Jun 7, 2016
My last post was about security by obscurity and I talked a little about trying to implement security techniques into my projects. This is really great timing.
Last week, various online services ran by my university were down. It was really inconvenient not having access to my e-mail but I took it in stride. I figured it was just the servers acting up or malware or something like that. It turns out that my university was dealing with a ransomware attack. I was half right. Ransomware is malware that basically holds a system hostage until a ransom is paid. My university gave into it and paid $20 000 to get the systems back.
Honestly, it seems to me like paying the ransom was the smart choice. Thousands of users were affected by this attack and it’s probably costing them a lot more not having their systems than to pay the money. It’s probably the easiest route. I haven’t done much research on it but apparently FBI recommends this. It’s better if you don’t pay the ransom but if you’re not tech savvy or the stakes are too high (but not like top secret government stakes), it’s probably a good idea.
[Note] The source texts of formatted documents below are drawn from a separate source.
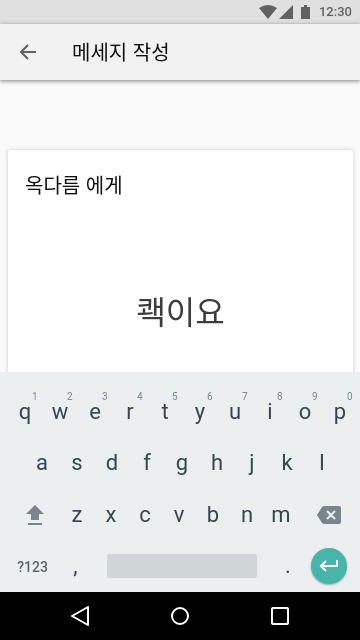
<!DOCTYPE html>
<html lang="ko">
<head>
<meta charset="utf-8">
<title>메세지 작성</title>
<style>
:root {
  --status: #e0e0e0;
  --bar: #f2f2f2;
  --page: #fafafa;
  --card: #fff;
  --ink: #111;
  --message: #3c3c3c;
  --icon: #616161;
  --keyboard: #eceff0;
  --key: #37474f;
  --key-soft: #78858b;
  --space: #d0d5d7;
  --accent: #48b5ab;
}
* { box-sizing: border-box; margin: 0; padding: 0; }
html, body { width: 360px; height: 640px; overflow: hidden; }
body { font-family: Roboto, "Noto Sans CJK KR", sans-serif; }
svg { display: block; }
.screen { width: 360px; height: 640px; display: flex; flex-direction: column; background: var(--page); overflow: hidden; }
.status-bar { height: 24px; flex: none; display: flex; align-items: center; justify-content: flex-end; padding-right: 8px; background: var(--status); color: var(--icon); }
.status-bar svg { margin-right: 7px; }
.status-bar time { font-size: 13px; font-weight: 500; line-height: 24px; }
.app-bar { height: 56px; flex: none; display: flex; align-items: center; padding-left: 20px; gap: 36px; background: var(--bar); box-shadow: 0 1px 4px rgba(0,0,0,.5); position: relative; }
.app-bar h1 { font: 400 20px/28px "Noto Sans CJK KR", sans-serif; color: var(--ink); }
.content { height: 292px; flex: none; padding: 70px 7px 0 8px; overflow: hidden; }
.card { height: 240px; padding: 20px 17px; background: var(--card); border-radius: 2px; box-shadow: 0 0 4px rgba(0,0,0,.2); font-family: "Noto Sans CJK KR", sans-serif; }
.recipient { font-size: 20px; line-height: 30px; color: var(--ink); }
.message { margin-top: 88px; font-size: 32px; line-height: 44px; font-weight: 300; text-align: center; color: var(--message); }
.keyboard { height: 220px; flex: none; padding-top: 14px; background: var(--keyboard); color: var(--key); display: grid; grid-template-rows: repeat(4, 51.5px); }
.row { display: grid; align-items: center; justify-items: center; font-size: 22px; line-height: 26px; }
.row-top { grid-template-columns: repeat(10, 35px); padding-left: 7.5px; }
.row-home { grid-template-columns: repeat(9, 35px); padding-left: 24.5px; }
.row-bottom { grid-template-columns: 50px repeat(7, 34px) 62px; padding-left: 10px; }
.row-action { grid-template-columns: 65px 22px 190px 22px 61px; }
.key { position: relative; }
.key sup { position: absolute; left: 50%; top: -8px; margin-left: 7px; font-size: 10px; line-height: 12px; color: var(--key-soft); }
.symbols { font-size: 14px; font-weight: 500; padding-top: 2px; color: #56656c; }
.row-action .comma { justify-self: end; }
.space { width: 150px; height: 24px; border-radius: 2px; background: var(--space); margin-left: 0; }
.enter { width: 36px; height: 36px; border-radius: 50%; background: var(--accent); display: grid; place-items: center; box-shadow: 0 1px 2px rgba(0,0,0,.3); }
.row-action { grid-template-columns: 65px 21px 192px 20px 62px; padding-left: 0; }
.row-action .comma { justify-self: center; }
.nav-bar { height: 48px; flex: none; display: grid; grid-template-columns: repeat(3, 100px); justify-content: center; align-items: center; justify-items: center; background: #000; }
.nav-bar svg { fill: none; stroke: #fff; stroke-width: 2; stroke-linejoin: round; }
</style>
</head>
<body>
<main class="screen">
  <div class="status-bar">
    <svg width="37" height="16" viewBox="0 0 37 16" fill="currentColor" style="margin-right:5px" aria-label="Wi-Fi, 신호">
      <path d="M0 4Q9 -2 18 4L9 15Z"/>
      <path d="M20 15H34V1Z"/>
    </svg>
    <svg width="9" height="14" viewBox="0 0 9 14" fill="currentColor" style="margin-right:9px" aria-label="배터리">
      <path d="M0 2H3V0H6V2H9V14H0Z"/>
    </svg>
    <time>12:30</time>
  </div>
  <header class="app-bar">
    <svg width="16" height="16" viewBox="0 0 16 16" fill="none" stroke="#616161" stroke-width="2" aria-label="뒤로">
      <path d="M16 8H1M8 1L1 8L8 15"/>
    </svg>
    <h1>메세지 작성</h1>
  </header>
  <section class="content">
    <article class="card">
      <p class="recipient">옥다름 에게</p>
      <p class="message">쾍이요</p>
    </article>
  </section>
  <section class="keyboard">
    <div class="row row-top">
      <span class="key">q<sup>1</sup></span>
      <span class="key">w<sup>2</sup></span>
      <span class="key">e<sup>3</sup></span>
      <span class="key">r<sup>4</sup></span>
      <span class="key">t<sup>5</sup></span>
      <span class="key">y<sup>6</sup></span>
      <span class="key">u<sup>7</sup></span>
      <span class="key">i<sup>8</sup></span>
      <span class="key">o<sup>9</sup></span>
      <span class="key">p<sup>0</sup></span>
    </div>
    <div class="row row-home">
      <span class="key">a</span><span class="key">s</span><span class="key">d</span><span class="key">f</span><span class="key">g</span><span class="key">h</span><span class="key">j</span><span class="key">k</span><span class="key">l</span>
    </div>
    <div class="row row-bottom">
      <svg width="18" height="20" viewBox="0 0 18 20" fill="#78858b" aria-label="Shift">
        <path d="M9 0L18 9H13V15H5V9H0Z"/>
        <rect x="2" y="18" width="14" height="2"/>
      </svg>
      <span class="key">z</span><span class="key">x</span><span class="key">c</span><span class="key">v</span><span class="key">b</span><span class="key">n</span><span class="key">m</span>
      <svg width="24" height="18" viewBox="0 0 24 18" aria-label="지우기">
        <path d="M7 0H22Q24 0 24 2V16Q24 18 22 18H7Q6 18 5 17L0 9L5 1Q6 0 7 0Z" fill="#78858b"/>
        <path d="M10 5L18 13M18 5L10 13" stroke="#eceff0" stroke-width="2"/>
      </svg>
    </div>
    <div class="row row-action">
      <span class="key symbols">?123</span>
      <span class="key comma">,</span>
      <span class="space"></span>
      <span class="key">.</span>
      <span class="enter">
        <svg width="20" height="12" viewBox="0 0 20 12" fill="none" stroke="#fff" stroke-width="2" aria-label="Enter">
          <path d="M18 0V6H2M7 1L2 6L7 11"/>
        </svg>
      </span>
    </div>
  </section>
  <nav class="nav-bar">
    <svg width="20" height="20" viewBox="0 0 20 20" aria-label="뒤로"><path d="M18 1V19L2 10Z"/></svg>
    <svg width="20" height="20" viewBox="0 0 20 20" aria-label="홈"><circle cx="10" cy="10" r="8"/></svg>
    <svg width="20" height="20" viewBox="0 0 20 20" aria-label="최근 앱"><rect x="2" y="2" width="16" height="16" rx="1"/></svg>
  </nav>
</main>
</body>
</html>
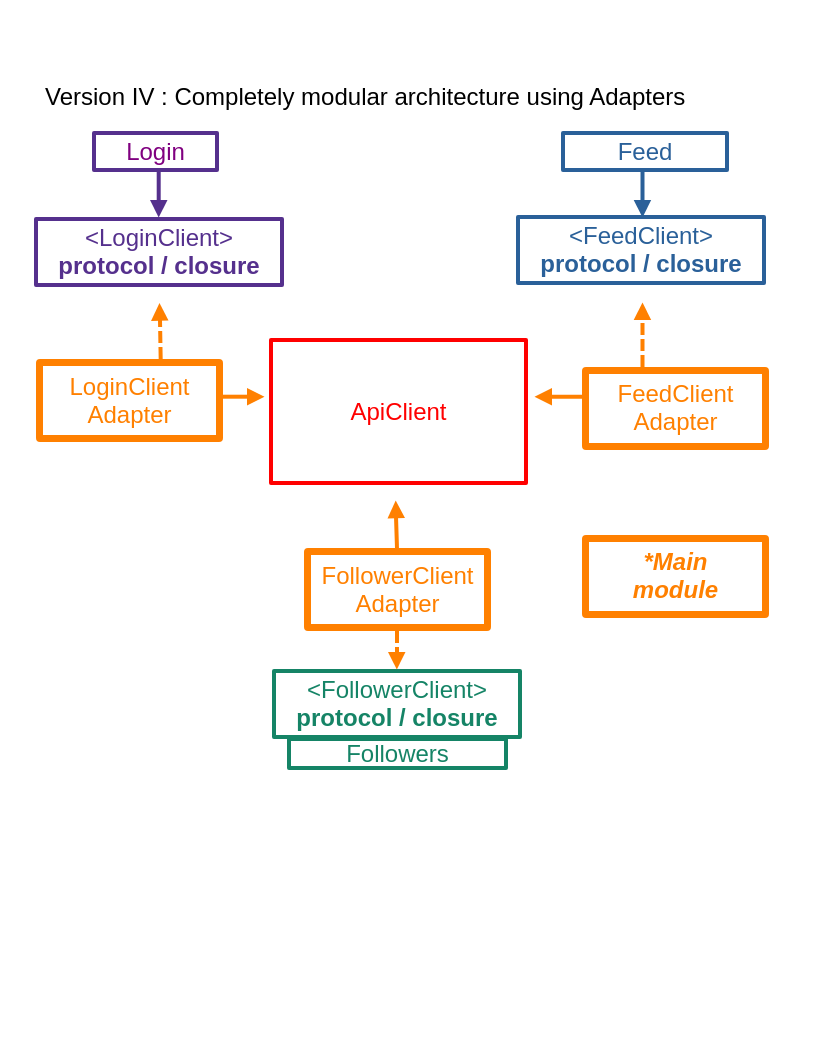
<!DOCTYPE html>
<html lang="en">
<head>
<meta charset="utf-8">
<title>Modular architecture using Adapters</title>
<style>
:root {
  --login: #55308d;
  --login-label: #800080;
  --feed: #2a6099;
  --followers: #158466;
  --adapter: #ff8000;
  --api: #ff0000;
}
* { box-sizing: border-box; margin: 0; }
html, body { width: 816px; height: 1056px; overflow: hidden; background: #fff; }
.diagram {
  position: relative;
  width: 816px;
  height: 1056px;
  font: 24px/28px "Liberation Sans", Arial, sans-serif;
}
h1 {
  position: absolute;
  left: 45px;
  top: 83px;
  font-size: 24px;
  font-weight: 400;
  line-height: 28px;
  white-space: nowrap;
  color: #000;
}
.arrows { position: absolute; inset: 0; }
.node {
  position: absolute;
  display: flex;
  flex-direction: column;
  align-items: center;
  justify-content: center;
  border: 4px solid;
  border-radius: 2px;
  white-space: nowrap;
}
.login { color: var(--login); }
.feed { color: var(--feed); }
.followers { color: var(--followers); }
.api { color: var(--api); }
.adapter { color: var(--adapter); border-width: 7.5px; border-radius: 4px; width: 187px; height: 83px; }
.protocol { width: 250px; height: 70px; }
.login-module { left: 92px; top: 131px; width: 127px; height: 41px; }
.login-module span { color: var(--login-label); }
.feed-module { left: 561px; top: 131px; width: 168px; height: 41px; }
.followers-module { left: 287px; top: 737px; width: 221px; height: 33px; }
.login-client { left: 34px; top: 217px; }
.feed-client { left: 516px; top: 214.5px; }
.follower-client { left: 272px; top: 669px; }
.login-adapter { left: 36px; top: 359px; }
.feed-adapter { left: 582px; top: 366.5px; }
.follower-adapter { left: 304px; top: 548px; }
.main-module { left: 582px; top: 534.5px; font-weight: 700; font-style: italic; }
.api-client { left: 269px; top: 338px; width: 259px; height: 147px; }
</style>
</head>
<body>
<main class="diagram">
  <h1>Version IV : Completely modular architecture using Adapters</h1>

  <svg class="arrows" width="816" height="1056" viewBox="0 0 816 1056" fill="none" stroke="currentColor" stroke-width="4" aria-hidden="true">
    <defs>
      <marker id="head" markerUnits="userSpaceOnUse" markerWidth="18" markerHeight="18" refX="0" refY="9" orient="auto">
        <path d="M0 0L17.5 9L0 18Z" fill="context-stroke" stroke="none"/>
      </marker>
    </defs>
    <g class="login">
      <path d="M158.7 170V202"/>
      <polygon points="150,200 167.5,200 158.7,217.5" fill="currentColor" stroke="none"/>
    </g>
    <g class="feed">
      <path d="M642.5 170V202"/>
      <polygon points="633.7,200 651.2,200 642.5,217.5" fill="currentColor" stroke="none"/>
    </g>
    <g color="#ff8000">
      <path d="M160.7 360L160 320" stroke-dasharray="12 4" stroke-dashoffset="-1"/>
      <path d="M642.5 367V319" stroke-dasharray="12 4"/>
      <path d="M222 396.7H249"/>
      <path d="M583 396.7H550"/>
      <path d="M397 549L396 516"/>
      <path d="M397 631V654" stroke-dasharray="12 4"/>
      <g fill="currentColor" stroke="none">
        <polygon points="151,321 168.5,320.5 159.5,303"/>
        <polygon points="633.7,320 651.2,320 642.5,302.5"/>
        <polygon points="247,388 247,405.5 264.5,396.7"/>
        <polygon points="552,388 552,405.5 534.5,396.7"/>
        <polygon points="387.5,518.5 405,518 395.7,500.5"/>
        <polygon points="388,652 405.5,652 396.8,669.5"/>
      </g>
    </g>
  </svg>

  <section class="node login login-module"><span>Login</span></section>
  <section class="node login protocol login-client"><span>&lt;LoginClient&gt;</span><strong>protocol / closure</strong></section>

  <section class="node feed feed-module"><span>Feed</span></section>
  <section class="node feed protocol feed-client"><span>&lt;FeedClient&gt;</span><strong>protocol / closure</strong></section>

  <section class="node adapter login-adapter"><span>LoginClient</span><span>Adapter</span></section>
  <section class="node api api-client"><span>ApiClient</span></section>
  <section class="node adapter feed-adapter"><span>FeedClient</span><span>Adapter</span></section>
  <section class="node adapter follower-adapter"><span>FollowerClient</span><span>Adapter</span></section>
  <section class="node adapter main-module"><span>*Main</span><span>module</span></section>

  <section class="node followers followers-module"><span>Followers</span></section>
  <section class="node followers protocol follower-client"><span>&lt;FollowerClient&gt;</span><strong>protocol / closure</strong></section>
</main>
</body>
</html>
Also, personal anecdote. I’ve had an instance of “ransomeware.” It was more like adware ransomware. I was browsing around and all of a sudden my screen flashed and accused me of a crime and asked me to pay a fine. I read through it several times and I froze a bit. I was innocent of the crime (of course) but I was worried that maybe it was something that could easily look like I commited it (think like authors who joke about being on some kind of list for researching murder methods for a book). But I calmly opened up my phone and looked up the message. Common ransomware. So I safely ignored it. Thank goodness because the amount they were asking was easily ten times more than what’s in my bank account.